Below are the records; copy every line in them that holds the string "heart".

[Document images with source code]
───

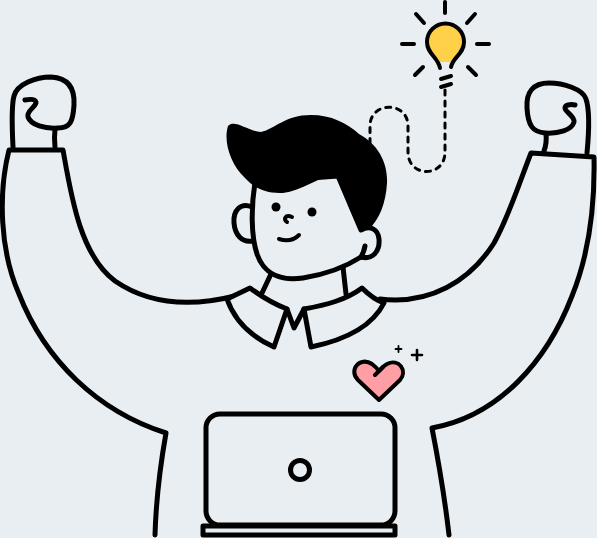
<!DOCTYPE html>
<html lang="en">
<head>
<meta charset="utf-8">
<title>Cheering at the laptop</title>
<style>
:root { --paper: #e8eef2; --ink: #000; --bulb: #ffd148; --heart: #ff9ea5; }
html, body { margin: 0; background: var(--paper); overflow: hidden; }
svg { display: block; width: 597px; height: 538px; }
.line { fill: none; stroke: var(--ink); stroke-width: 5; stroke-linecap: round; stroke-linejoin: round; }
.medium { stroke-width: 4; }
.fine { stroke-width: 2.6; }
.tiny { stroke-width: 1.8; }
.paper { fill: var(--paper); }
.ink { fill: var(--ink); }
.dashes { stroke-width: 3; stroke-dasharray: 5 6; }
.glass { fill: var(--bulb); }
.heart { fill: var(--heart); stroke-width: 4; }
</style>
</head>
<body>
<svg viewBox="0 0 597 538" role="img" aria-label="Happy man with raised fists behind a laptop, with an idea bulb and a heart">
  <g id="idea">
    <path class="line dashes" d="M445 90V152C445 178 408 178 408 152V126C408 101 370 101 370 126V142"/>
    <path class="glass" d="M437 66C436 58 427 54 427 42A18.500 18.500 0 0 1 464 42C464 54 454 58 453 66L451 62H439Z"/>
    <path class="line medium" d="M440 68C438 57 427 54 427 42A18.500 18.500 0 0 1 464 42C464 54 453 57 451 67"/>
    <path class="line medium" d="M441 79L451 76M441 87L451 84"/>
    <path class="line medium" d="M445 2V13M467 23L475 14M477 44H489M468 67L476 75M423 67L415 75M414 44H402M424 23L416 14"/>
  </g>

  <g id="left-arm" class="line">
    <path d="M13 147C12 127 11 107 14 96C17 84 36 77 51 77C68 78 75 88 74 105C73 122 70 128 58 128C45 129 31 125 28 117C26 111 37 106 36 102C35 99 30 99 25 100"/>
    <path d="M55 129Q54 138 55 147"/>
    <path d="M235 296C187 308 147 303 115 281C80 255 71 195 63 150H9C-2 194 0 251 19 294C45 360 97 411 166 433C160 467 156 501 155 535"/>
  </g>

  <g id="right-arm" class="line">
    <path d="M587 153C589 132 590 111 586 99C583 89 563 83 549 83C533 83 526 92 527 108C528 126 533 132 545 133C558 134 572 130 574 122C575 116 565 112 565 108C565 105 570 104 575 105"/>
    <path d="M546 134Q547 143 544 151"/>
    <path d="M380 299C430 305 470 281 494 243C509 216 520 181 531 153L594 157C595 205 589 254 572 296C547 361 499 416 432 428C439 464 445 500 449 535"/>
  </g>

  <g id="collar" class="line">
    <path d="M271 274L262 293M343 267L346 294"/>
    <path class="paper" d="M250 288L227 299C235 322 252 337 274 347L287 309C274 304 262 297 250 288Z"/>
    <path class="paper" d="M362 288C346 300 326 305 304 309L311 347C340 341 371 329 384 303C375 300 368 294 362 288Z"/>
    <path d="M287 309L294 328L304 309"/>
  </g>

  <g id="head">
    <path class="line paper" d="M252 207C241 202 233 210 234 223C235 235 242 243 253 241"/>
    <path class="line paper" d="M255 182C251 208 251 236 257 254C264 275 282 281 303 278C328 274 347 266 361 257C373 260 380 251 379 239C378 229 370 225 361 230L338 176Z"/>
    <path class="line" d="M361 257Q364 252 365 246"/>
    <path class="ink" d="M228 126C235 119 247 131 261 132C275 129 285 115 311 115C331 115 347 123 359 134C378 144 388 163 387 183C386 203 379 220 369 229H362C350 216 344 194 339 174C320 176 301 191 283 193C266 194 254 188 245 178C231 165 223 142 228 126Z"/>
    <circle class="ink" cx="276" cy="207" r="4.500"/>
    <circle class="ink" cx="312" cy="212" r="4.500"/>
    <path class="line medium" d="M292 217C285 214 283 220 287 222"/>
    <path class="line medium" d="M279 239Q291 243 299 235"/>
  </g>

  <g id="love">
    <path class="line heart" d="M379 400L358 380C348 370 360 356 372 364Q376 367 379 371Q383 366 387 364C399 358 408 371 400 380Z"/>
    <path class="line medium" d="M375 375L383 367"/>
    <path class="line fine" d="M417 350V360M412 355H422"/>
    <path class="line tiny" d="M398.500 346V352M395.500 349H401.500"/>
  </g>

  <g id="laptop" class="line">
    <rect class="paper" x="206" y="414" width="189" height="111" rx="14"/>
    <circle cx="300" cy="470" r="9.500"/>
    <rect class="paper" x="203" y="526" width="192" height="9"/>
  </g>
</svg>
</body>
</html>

───

* Reply *
:root { --paper: #e8eef2; --ink: #000; --bulb: #ffd148; --heart: #ff9ea5; }
.heart { fill: var(--heart); stroke-width: 4; }
<svg viewBox="0 0 597 538" role="img" aria-label="Happy man with raised fists behind a laptop, with an idea bulb and a heart">
    <path class="line heart" d="M379 400L358 380C348 370 360 356 372 364Q376 367 379 371Q383 366 387 364C399 358 408 371 400 380Z"/>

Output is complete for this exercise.